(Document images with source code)
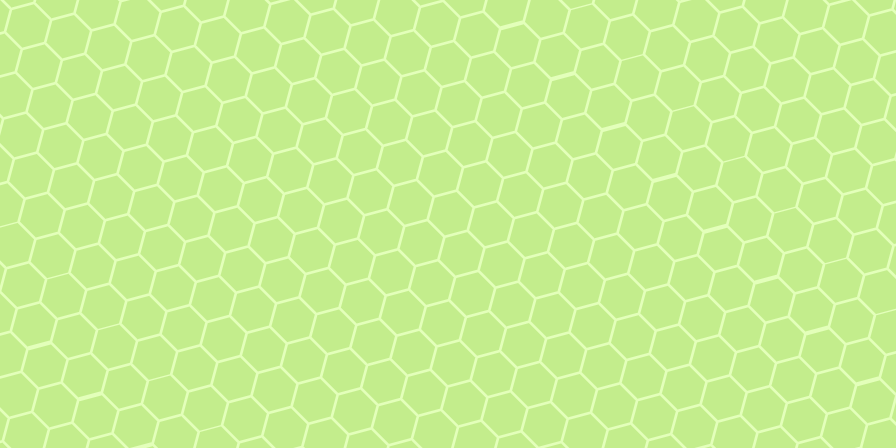
Give the GLSL for this pattern, as a Shadertoy shader.

```glsl
const float CELL = 0.0927; // distance between cell centres, in canvas heights

// Offset from the nearest centre of a hexagonal lattice with unit spacing
vec2 hexOffset(vec2 p) {
    vec2 period = vec2(1.0, sqrt(3.0));
    vec2 a = mod(p + 0.5 * period, period) - 0.5 * period;
    vec2 b = mod(p, period) - 0.5 * period;
    return dot(a, a) < dot(b, b) ? a : b;
}

// Coverage of a line, given the distance to its middle
float lineCoverage(float dist, float halfWidth, float pixel) {
    return clamp((halfWidth - dist) / pixel + 0.5, 0.0, 1.0);
}

// Half width of the shallow edges: two columns in every 27 differ
float seamHalfWidth(float column) {
    float k = mod(round(column), 27.0);
    if (abs(k - 9.0) < 0.5) return 0.05;
    if (abs(k - 12.0) < 0.5) return 0.016;
    return 0.032;
}

void mainImage(out vec4 fragColor, in vec2 fragCoord) {
    // Lattice space, turned by 45 degrees
    vec2 p = fragCoord / iResolution.y - vec2(1.006, 0.523);
    p = vec2(p.x + p.y, p.y - p.x) * sqrt(0.5) / CELL;
    float pixel = 1.0 / (iResolution.y * CELL);

    vec2 offset = hexOffset(p);
    vec2 centre = p - offset;

    // Signed position along the three edge normals
    float falling = offset.x;
    float shallow = dot(offset, vec2(0.5, 0.5 * sqrt(3.0)));
    float steep = dot(offset, vec2(0.5, -0.5 * sqrt(3.0)));

    // Both cells beside a shallow edge share its column number
    float column = 2.0 * centre.x + step(0.0, shallow);

    float lines = lineCoverage(0.5 - max(abs(falling), abs(steep)), 0.032, pixel);
    lines = max(lines, lineCoverage(0.5 - abs(shallow), seamHalfWidth(column), pixel));

    vec3 fill = vec3(0.765, 0.93, 0.55);
    vec3 stroke = vec3(0.89, 1.0, 0.73);
    fragColor = vec4(mix(fill, stroke, lines), 1.0);
}
```
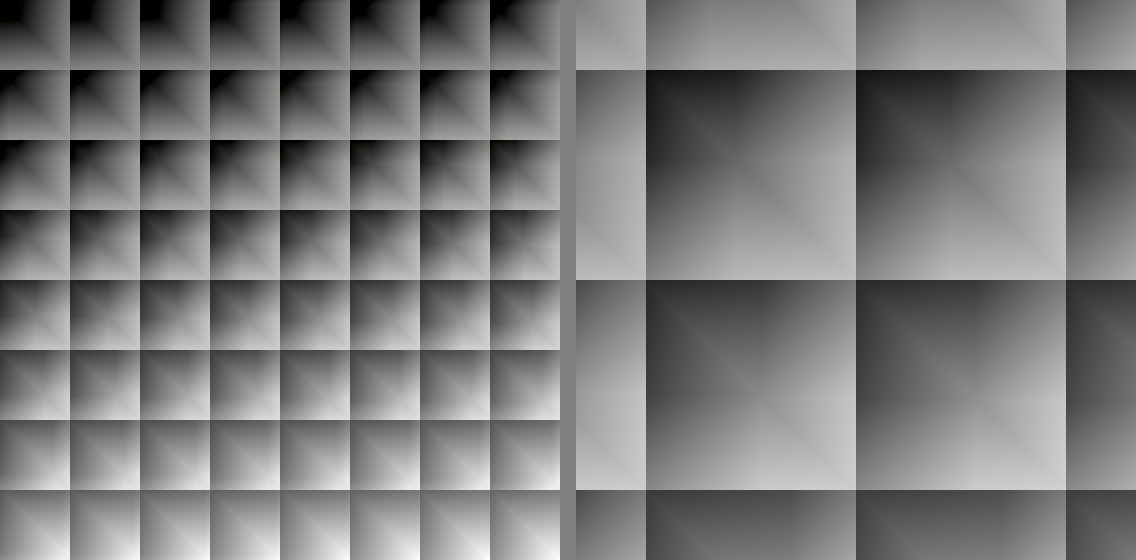
Left, the full canvas; right, a detail of the centre.
This pattern is drawn by a WebGL 2 fragment shader. Its source:

```glsl
#version 300 es
precision highp float;

uniform vec2 u_resolution;
out vec4 fragColor;

const float TILES = 8.0;
const int SAMPLES = 2;

// Weights of the pure hues (red, green, blue) and of their opposites (cyan, magenta, yellow)
const vec3 PRIMARY_WEIGHTS = vec3(0.48, 0.52, 0.42);
const vec3 SECONDARY_WEIGHTS = vec3(0.55, 0.49, 0.57);
const float BLACK_POINT = 0.16;
const float TONE_GAMMA = 0.8;
const vec3 SHADOW_TINT = vec3(0.004, 0.002, -0.010);

// Picks the weight of the channel that equals the given extreme
float weightAt(vec3 channels, float extreme, vec3 weights) {
    if (channels.r == extreme) return weights.r;
    return channels.g == extreme ? weights.g : weights.b;
}

// Hue-weighted grey, creased wherever two channels are equal
float hueGrey(vec3 c, vec3 primary, vec3 secondary) {
    float high = max(c.r, max(c.g, c.b));
    float low = min(c.r, min(c.g, c.b));
    float middle = max(min(c.r, c.g), min(max(c.r, c.g), c.b));
    return low + (high - middle) * weightAt(c, high, primary)
               + (middle - low) * weightAt(c, low, secondary);
}

// Clips the shadows and lifts the midtones
float toneCurve(float value, float blackPoint, float gamma) {
    return pow(clamp((value - blackPoint) / (1.0 - blackPoint), 0.0, 1.0), gamma);
}

// Unrolls a colour cube: x and y inside a tile, depth from tile to tile
vec3 cubeCoordinate(vec2 uv, float tiles) {
    vec2 grid = vec2(uv.x, 1.0 - uv.y) * tiles;
    vec2 tile = clamp(floor(grid), 0.0, tiles - 1.0);
    float depth = (tile.y * tiles + tile.x) / (tiles * tiles - 1.0);
    return vec3(grid - tile, depth);
}

float tileGrey(vec2 uv) {
    vec3 cube = cubeCoordinate(uv, TILES);
    float grey = hueGrey(cube, PRIMARY_WEIGHTS, SECONDARY_WEIGHTS);
    return toneCurve(grey, BLACK_POINT, TONE_GAMMA);
}

void main() {
    // Average subsamples to smooth the tile seams
    float grey = 0.0;
    for (int j = 0; j < SAMPLES; j++) {
        for (int i = 0; i < SAMPLES; i++) {
            vec2 offset = (vec2(i, j) + 0.5) / float(SAMPLES) - 0.5;
            grey += tileGrey((gl_FragCoord.xy + offset) / u_resolution);
        }
    }
    grey /= float(SAMPLES * SAMPLES);

    vec3 color = vec3(grey) + SHADOW_TINT * (1.0 - grey);
    fragColor = vec4(clamp(color, 0.0, 1.0), 1.0);
}
```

#### [Problem to work on]
Without including any pictures, reproduce the data exactly.

#### [Output]
Give the GLSL for this pattern, as a Shadertoy shader.

```glsl
const float CELL = 0.0927; // distance between cell centres, in canvas heights

// Offset from the nearest centre of a hexagonal lattice with unit spacing
vec2 hexOffset(vec2 p) {
    vec2 period = vec2(1.0, sqrt(3.0));
    vec2 a = mod(p + 0.5 * period, period) - 0.5 * period;
    vec2 b = mod(p, period) - 0.5 * period;
    return dot(a, a) < dot(b, b) ? a : b;
}

// Coverage of a line, given the distance to its middle
float lineCoverage(float dist, float halfWidth, float pixel) {
    return clamp((halfWidth - dist) / pixel + 0.5, 0.0, 1.0);
}

// Half width of the shallow edges: two columns in every 27 differ
float seamHalfWidth(float column) {
    float k = mod(round(column), 27.0);
    if (abs(k - 9.0) < 0.5) return 0.05;
    if (abs(k - 12.0) < 0.5) return 0.016;
    return 0.032;
}

void mainImage(out vec4 fragColor, in vec2 fragCoord) {
    // Lattice space, turned by 45 degrees
    vec2 p = fragCoord / iResolution.y - vec2(1.006, 0.523);
    p = vec2(p.x + p.y, p.y - p.x) * sqrt(0.5) / CELL;
    float pixel = 1.0 / (iResolution.y * CELL);

    vec2 offset = hexOffset(p);
    vec2 centre = p - offset;

    // Signed position along the three edge normals
    float falling = offset.x;
    float shallow = dot(offset, vec2(0.5, 0.5 * sqrt(3.0)));
    float steep = dot(offset, vec2(0.5, -0.5 * sqrt(3.0)));

    // Both cells beside a shallow edge share its column number
    float column = 2.0 * centre.x + step(0.0, shallow);

    float lines = lineCoverage(0.5 - max(abs(falling), abs(steep)), 0.032, pixel);
    lines = max(lines, lineCoverage(0.5 - abs(shallow), seamHalfWidth(column), pixel));

    vec3 fill = vec3(0.765, 0.93, 0.55);
    vec3 stroke = vec3(0.89, 1.0, 0.73);
    fragColor = vec4(mix(fill, stroke, lines), 1.0);
}
```
Left, the full canvas; right, a detail of the centre.
This pattern is drawn by a WebGL 2 fragment shader. Its source:

```glsl
#version 300 es
precision highp float;

uniform vec2 u_resolution;
out vec4 fragColor;

const float TILES = 8.0;
const int SAMPLES = 2;

// Weights of the pure hues (red, green, blue) and of their opposites (cyan, magenta, yellow)
const vec3 PRIMARY_WEIGHTS = vec3(0.48, 0.52, 0.42);
const vec3 SECONDARY_WEIGHTS = vec3(0.55, 0.49, 0.57);
const float BLACK_POINT = 0.16;
const float TONE_GAMMA = 0.8;
const vec3 SHADOW_TINT = vec3(0.004, 0.002, -0.010);

// Picks the weight of the channel that equals the given extreme
float weightAt(vec3 channels, float extreme, vec3 weights) {
    if (channels.r == extreme) return weights.r;
    return channels.g == extreme ? weights.g : weights.b;
}

// Hue-weighted grey, creased wherever two channels are equal
float hueGrey(vec3 c, vec3 primary, vec3 secondary) {
    float high = max(c.r, max(c.g, c.b));
    float low = min(c.r, min(c.g, c.b));
    float middle = max(min(c.r, c.g), min(max(c.r, c.g), c.b));
    return low + (high - middle) * weightAt(c, high, primary)
               + (middle - low) * weightAt(c, low, secondary);
}

// Clips the shadows and lifts the midtones
float toneCurve(float value, float blackPoint, float gamma) {
    return pow(clamp((value - blackPoint) / (1.0 - blackPoint), 0.0, 1.0), gamma);
}

// Unrolls a colour cube: x and y inside a tile, depth from tile to tile
vec3 cubeCoordinate(vec2 uv, float tiles) {
    vec2 grid = vec2(uv.x, 1.0 - uv.y) * tiles;
    vec2 tile = clamp(floor(grid), 0.0, tiles - 1.0);
    float depth = (tile.y * tiles + tile.x) / (tiles * tiles - 1.0);
    return vec3(grid - tile, depth);
}

float tileGrey(vec2 uv) {
    vec3 cube = cubeCoordinate(uv, TILES);
    float grey = hueGrey(cube, PRIMARY_WEIGHTS, SECONDARY_WEIGHTS);
    return toneCurve(grey, BLACK_POINT, TONE_GAMMA);
}

void main() {
    // Average subsamples to smooth the tile seams
    float grey = 0.0;
    for (int j = 0; j < SAMPLES; j++) {
        for (int i = 0; i < SAMPLES; i++) {
            vec2 offset = (vec2(i, j) + 0.5) / float(SAMPLES) - 0.5;
            grey += tileGrey((gl_FragCoord.xy + offset) / u_resolution);
        }
    }
    grey /= float(SAMPLES * SAMPLES);

    vec3 color = vec3(grey) + SHADOW_TINT * (1.0 - grey);
    fragColor = vec4(clamp(color, 0.0, 1.0), 1.0);
}
```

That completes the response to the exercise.